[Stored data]
....

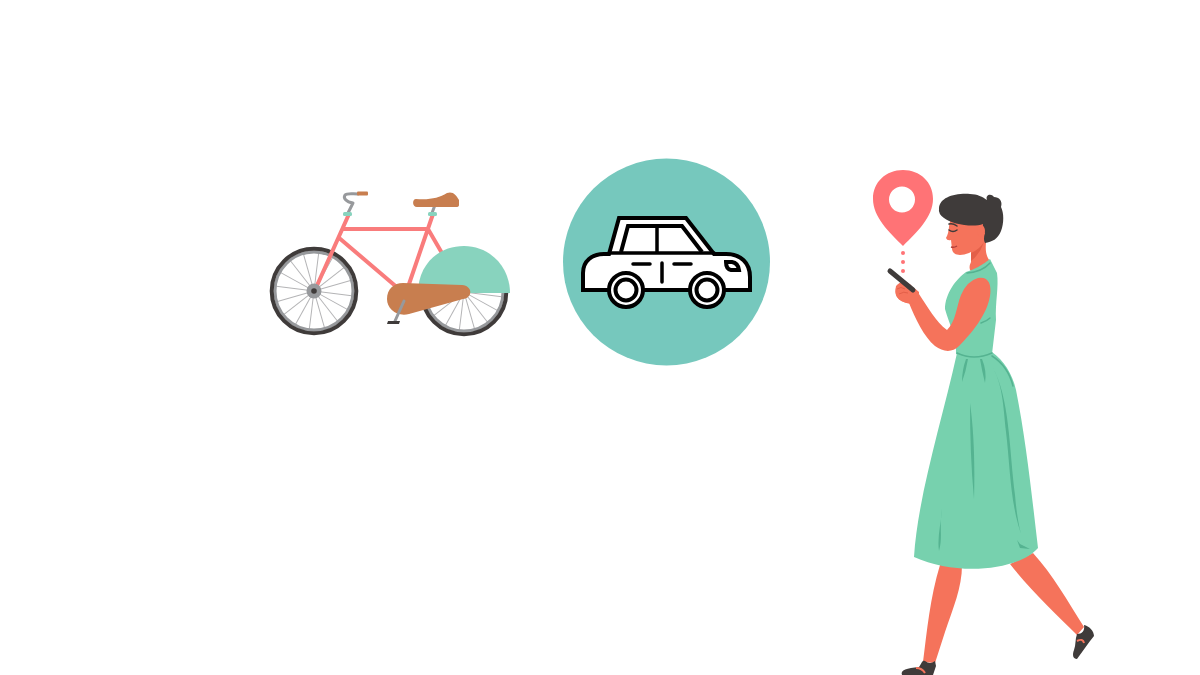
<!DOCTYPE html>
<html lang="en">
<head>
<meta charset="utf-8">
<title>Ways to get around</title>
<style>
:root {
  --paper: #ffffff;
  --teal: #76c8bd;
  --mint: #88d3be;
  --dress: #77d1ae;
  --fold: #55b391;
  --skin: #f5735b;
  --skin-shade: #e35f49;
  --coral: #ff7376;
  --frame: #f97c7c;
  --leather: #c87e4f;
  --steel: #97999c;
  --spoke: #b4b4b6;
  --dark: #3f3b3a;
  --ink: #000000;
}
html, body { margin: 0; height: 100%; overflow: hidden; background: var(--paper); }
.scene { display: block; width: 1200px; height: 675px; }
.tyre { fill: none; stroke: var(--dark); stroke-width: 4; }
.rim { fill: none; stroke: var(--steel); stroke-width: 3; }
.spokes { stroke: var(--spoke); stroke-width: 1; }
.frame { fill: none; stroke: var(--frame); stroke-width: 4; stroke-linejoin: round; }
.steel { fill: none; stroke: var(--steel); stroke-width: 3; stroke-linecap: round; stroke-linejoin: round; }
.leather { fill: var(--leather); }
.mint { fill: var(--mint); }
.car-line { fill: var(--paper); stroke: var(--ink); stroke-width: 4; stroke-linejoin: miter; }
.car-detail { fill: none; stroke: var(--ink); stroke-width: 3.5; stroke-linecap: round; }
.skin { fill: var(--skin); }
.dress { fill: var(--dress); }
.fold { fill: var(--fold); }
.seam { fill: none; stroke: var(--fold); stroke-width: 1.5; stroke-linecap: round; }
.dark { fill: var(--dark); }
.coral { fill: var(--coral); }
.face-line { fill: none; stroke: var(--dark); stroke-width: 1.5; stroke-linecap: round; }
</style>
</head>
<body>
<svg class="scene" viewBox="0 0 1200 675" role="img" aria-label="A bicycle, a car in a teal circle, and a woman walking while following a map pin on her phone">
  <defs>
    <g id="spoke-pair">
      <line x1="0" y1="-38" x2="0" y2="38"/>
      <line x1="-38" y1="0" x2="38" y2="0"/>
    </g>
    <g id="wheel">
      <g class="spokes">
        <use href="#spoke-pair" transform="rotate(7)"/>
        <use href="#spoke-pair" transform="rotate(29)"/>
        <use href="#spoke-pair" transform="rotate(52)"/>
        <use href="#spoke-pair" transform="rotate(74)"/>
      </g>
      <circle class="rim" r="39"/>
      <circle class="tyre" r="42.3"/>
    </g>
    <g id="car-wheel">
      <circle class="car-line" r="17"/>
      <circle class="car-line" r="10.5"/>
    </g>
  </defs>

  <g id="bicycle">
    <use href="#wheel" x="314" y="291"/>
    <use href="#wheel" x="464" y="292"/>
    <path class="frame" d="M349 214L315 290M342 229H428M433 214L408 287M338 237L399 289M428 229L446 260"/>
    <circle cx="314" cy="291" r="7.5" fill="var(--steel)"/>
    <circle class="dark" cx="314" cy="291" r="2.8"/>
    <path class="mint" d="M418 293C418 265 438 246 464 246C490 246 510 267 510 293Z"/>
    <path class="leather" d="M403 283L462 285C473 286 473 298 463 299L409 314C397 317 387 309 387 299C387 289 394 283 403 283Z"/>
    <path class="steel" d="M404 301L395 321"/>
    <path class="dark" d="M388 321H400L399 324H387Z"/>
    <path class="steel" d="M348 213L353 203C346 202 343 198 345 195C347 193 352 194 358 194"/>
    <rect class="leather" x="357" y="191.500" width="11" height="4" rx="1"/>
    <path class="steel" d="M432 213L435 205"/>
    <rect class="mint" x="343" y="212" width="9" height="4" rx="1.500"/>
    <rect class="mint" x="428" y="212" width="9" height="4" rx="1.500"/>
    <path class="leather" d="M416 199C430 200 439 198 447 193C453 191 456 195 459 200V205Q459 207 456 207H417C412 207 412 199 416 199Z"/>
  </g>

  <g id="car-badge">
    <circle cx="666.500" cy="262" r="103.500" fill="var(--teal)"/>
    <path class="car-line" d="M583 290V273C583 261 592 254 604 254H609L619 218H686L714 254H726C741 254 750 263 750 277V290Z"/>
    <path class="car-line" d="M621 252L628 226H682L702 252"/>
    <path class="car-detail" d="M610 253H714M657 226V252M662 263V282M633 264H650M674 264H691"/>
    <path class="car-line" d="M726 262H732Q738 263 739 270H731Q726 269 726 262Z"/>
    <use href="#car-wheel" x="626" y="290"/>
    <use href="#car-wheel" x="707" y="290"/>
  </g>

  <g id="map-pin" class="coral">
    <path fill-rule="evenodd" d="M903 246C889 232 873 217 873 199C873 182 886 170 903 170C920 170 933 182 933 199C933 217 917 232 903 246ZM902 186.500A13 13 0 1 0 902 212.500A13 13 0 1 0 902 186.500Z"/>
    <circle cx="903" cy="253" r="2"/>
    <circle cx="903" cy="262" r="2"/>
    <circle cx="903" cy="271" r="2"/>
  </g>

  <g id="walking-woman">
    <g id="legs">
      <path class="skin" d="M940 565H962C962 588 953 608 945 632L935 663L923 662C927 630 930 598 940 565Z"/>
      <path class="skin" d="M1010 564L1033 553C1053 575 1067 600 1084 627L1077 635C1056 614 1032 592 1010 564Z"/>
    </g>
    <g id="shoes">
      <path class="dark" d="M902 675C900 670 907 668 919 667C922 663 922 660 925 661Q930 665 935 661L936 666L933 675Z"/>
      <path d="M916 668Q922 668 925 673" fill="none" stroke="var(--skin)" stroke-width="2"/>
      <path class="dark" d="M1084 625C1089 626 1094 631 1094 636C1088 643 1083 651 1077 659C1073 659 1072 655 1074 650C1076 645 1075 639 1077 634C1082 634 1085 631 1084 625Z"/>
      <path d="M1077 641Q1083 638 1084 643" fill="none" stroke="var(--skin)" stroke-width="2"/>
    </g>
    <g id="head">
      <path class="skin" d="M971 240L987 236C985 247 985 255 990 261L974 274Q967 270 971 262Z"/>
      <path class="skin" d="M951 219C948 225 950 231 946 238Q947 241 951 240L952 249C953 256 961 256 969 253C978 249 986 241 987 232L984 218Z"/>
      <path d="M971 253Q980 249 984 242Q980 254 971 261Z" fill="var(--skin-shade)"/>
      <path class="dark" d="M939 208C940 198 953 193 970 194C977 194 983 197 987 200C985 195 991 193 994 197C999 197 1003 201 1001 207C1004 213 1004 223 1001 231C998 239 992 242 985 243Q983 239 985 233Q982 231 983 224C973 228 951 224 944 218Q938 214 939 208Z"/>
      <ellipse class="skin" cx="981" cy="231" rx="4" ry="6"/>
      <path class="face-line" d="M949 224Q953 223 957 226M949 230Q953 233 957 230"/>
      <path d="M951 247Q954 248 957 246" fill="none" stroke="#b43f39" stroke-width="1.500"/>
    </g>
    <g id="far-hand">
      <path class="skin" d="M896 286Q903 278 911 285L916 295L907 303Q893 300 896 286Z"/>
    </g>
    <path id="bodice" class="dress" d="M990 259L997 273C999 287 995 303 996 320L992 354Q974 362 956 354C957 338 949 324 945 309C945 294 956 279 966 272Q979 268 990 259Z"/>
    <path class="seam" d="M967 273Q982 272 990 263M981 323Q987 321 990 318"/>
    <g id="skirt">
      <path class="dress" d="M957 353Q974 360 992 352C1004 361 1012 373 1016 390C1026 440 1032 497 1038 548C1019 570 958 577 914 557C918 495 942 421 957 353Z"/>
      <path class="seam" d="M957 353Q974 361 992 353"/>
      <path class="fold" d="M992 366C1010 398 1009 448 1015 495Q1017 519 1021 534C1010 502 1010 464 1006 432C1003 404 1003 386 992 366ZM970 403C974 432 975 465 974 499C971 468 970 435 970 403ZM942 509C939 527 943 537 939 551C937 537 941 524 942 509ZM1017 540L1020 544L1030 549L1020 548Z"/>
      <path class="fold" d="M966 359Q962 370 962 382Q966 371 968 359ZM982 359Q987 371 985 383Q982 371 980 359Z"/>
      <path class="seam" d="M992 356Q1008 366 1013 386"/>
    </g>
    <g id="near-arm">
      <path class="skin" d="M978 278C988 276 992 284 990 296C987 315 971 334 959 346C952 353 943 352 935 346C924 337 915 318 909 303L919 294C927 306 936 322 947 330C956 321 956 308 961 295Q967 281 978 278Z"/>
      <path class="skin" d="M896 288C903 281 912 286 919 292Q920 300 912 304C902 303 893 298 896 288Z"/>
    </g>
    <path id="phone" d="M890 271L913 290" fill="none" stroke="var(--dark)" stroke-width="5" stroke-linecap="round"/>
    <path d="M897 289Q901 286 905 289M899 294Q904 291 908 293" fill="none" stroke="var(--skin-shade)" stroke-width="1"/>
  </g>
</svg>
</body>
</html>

....

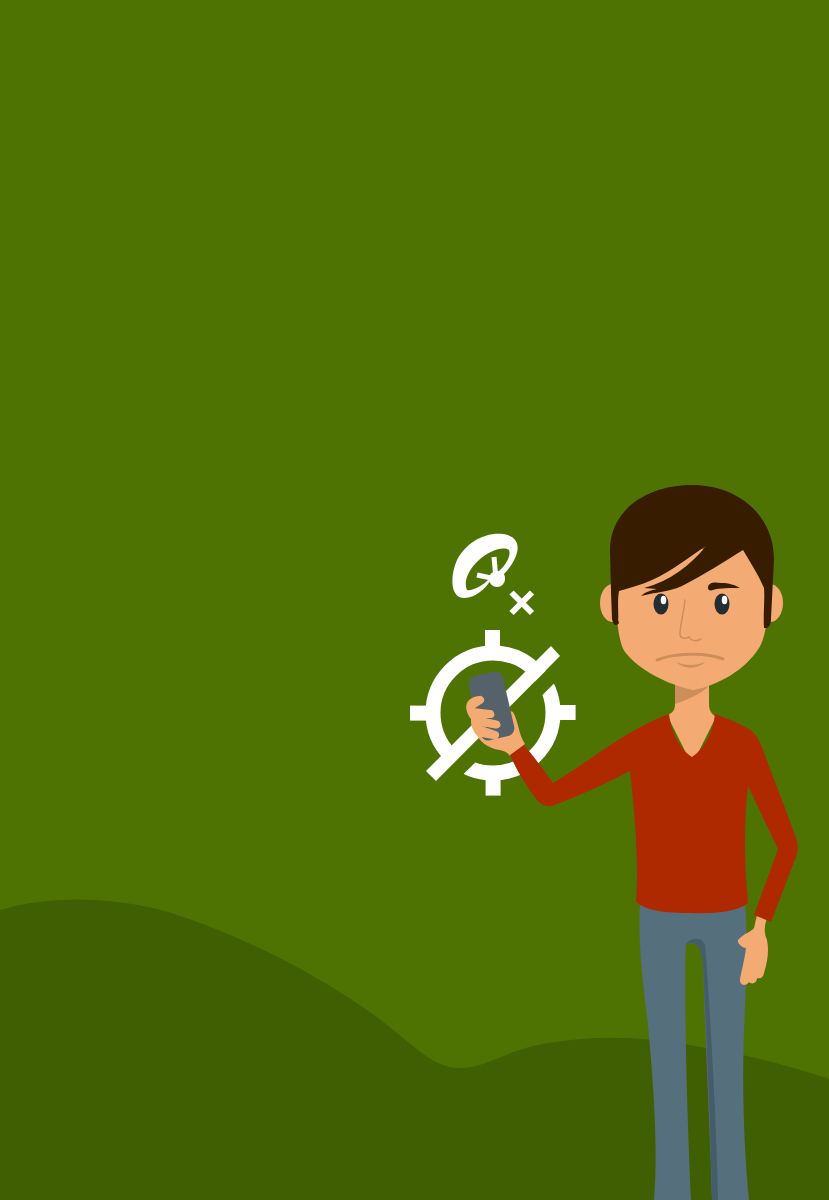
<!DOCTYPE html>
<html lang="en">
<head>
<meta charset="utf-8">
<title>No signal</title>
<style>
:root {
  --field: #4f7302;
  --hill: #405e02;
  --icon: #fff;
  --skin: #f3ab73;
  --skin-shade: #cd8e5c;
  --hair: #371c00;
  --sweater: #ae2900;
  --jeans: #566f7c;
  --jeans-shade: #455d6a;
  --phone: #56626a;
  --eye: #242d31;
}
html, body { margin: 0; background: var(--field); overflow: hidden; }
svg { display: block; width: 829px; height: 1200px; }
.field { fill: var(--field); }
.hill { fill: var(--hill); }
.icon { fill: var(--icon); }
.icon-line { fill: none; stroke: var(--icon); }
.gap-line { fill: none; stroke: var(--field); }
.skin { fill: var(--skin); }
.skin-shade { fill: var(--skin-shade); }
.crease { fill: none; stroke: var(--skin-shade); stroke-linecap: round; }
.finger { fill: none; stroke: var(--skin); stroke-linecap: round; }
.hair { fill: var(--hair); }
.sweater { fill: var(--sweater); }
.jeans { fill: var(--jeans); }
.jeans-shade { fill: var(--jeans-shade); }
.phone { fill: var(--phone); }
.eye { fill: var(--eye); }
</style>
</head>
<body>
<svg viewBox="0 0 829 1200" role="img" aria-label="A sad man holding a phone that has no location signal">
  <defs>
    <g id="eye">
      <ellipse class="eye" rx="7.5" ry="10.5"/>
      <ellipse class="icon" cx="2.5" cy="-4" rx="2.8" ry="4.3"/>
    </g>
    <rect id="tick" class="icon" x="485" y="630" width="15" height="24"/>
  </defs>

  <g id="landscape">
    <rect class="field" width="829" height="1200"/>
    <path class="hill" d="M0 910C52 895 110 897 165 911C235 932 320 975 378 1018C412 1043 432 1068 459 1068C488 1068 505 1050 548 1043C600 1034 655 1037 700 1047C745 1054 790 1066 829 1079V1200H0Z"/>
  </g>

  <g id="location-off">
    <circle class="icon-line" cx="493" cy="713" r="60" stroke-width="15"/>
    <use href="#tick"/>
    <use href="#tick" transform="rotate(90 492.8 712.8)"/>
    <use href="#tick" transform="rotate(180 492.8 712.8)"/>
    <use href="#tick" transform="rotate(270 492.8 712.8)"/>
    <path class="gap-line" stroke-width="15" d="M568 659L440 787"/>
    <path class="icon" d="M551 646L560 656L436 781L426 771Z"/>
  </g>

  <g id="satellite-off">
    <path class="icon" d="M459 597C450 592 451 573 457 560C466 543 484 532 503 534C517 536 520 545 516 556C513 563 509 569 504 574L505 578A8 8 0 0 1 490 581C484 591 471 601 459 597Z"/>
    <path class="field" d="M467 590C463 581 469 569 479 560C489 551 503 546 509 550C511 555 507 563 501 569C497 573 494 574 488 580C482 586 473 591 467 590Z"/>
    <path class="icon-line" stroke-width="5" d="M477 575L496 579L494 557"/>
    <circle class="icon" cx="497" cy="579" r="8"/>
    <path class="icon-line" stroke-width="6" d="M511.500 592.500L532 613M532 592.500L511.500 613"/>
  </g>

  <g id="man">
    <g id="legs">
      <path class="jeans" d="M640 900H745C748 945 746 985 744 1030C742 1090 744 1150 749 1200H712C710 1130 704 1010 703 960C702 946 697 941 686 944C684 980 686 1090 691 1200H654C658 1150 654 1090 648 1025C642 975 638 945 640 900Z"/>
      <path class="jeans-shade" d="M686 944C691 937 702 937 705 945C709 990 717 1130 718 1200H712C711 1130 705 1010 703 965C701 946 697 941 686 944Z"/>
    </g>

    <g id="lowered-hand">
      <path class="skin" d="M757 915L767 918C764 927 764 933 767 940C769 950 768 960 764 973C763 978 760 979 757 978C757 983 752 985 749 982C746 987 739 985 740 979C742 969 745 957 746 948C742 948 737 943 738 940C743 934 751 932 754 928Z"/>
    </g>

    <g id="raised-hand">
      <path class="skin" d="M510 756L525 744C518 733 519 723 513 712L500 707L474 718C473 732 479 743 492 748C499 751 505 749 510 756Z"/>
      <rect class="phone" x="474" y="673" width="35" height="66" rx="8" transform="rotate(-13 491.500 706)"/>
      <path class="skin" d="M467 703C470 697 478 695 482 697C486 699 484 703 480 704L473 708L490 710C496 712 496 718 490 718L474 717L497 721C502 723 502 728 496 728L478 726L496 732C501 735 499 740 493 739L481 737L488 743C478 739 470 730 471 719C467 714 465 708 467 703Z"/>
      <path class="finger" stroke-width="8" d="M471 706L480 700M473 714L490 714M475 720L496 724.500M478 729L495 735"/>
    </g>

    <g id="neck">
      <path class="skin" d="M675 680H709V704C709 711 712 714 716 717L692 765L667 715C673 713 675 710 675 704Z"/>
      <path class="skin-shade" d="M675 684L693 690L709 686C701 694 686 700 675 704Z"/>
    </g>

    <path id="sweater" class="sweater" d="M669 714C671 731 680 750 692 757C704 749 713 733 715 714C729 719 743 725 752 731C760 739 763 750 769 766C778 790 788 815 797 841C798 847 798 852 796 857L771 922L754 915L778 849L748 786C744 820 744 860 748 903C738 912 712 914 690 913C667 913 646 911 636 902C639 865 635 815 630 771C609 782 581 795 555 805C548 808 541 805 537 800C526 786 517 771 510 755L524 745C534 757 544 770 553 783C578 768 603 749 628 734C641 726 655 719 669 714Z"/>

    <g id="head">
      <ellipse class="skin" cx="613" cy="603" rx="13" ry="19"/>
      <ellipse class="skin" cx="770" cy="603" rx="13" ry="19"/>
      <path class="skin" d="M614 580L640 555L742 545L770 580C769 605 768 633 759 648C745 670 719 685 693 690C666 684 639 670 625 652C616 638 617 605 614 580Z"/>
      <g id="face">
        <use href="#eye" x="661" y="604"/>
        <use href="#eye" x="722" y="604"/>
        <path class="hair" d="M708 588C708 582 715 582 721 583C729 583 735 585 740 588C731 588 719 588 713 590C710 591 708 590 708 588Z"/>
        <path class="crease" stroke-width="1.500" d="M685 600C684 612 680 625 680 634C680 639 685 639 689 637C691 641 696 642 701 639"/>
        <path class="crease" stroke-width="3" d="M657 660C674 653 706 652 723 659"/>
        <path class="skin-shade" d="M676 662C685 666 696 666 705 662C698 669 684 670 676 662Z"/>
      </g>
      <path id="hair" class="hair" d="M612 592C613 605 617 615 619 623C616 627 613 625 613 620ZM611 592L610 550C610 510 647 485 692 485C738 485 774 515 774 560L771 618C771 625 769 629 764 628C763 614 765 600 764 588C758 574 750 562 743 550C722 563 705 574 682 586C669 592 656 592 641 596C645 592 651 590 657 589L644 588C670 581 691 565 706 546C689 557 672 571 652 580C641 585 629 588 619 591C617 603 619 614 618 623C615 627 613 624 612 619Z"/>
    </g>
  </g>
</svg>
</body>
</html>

....

Task to carry out: Wherever a line of the records above contains the string "seam", copy that line out.

Problem solution:
.seam { fill: none; stroke: var(--fold); stroke-width: 1.5; stroke-linecap: round; }
    <path class="seam" d="M967 273Q982 272 990 263M981 323Q987 321 990 318"/>
      <path class="seam" d="M957 353Q974 361 992 353"/>
      <path class="seam" d="M992 356Q1008 366 1013 386"/>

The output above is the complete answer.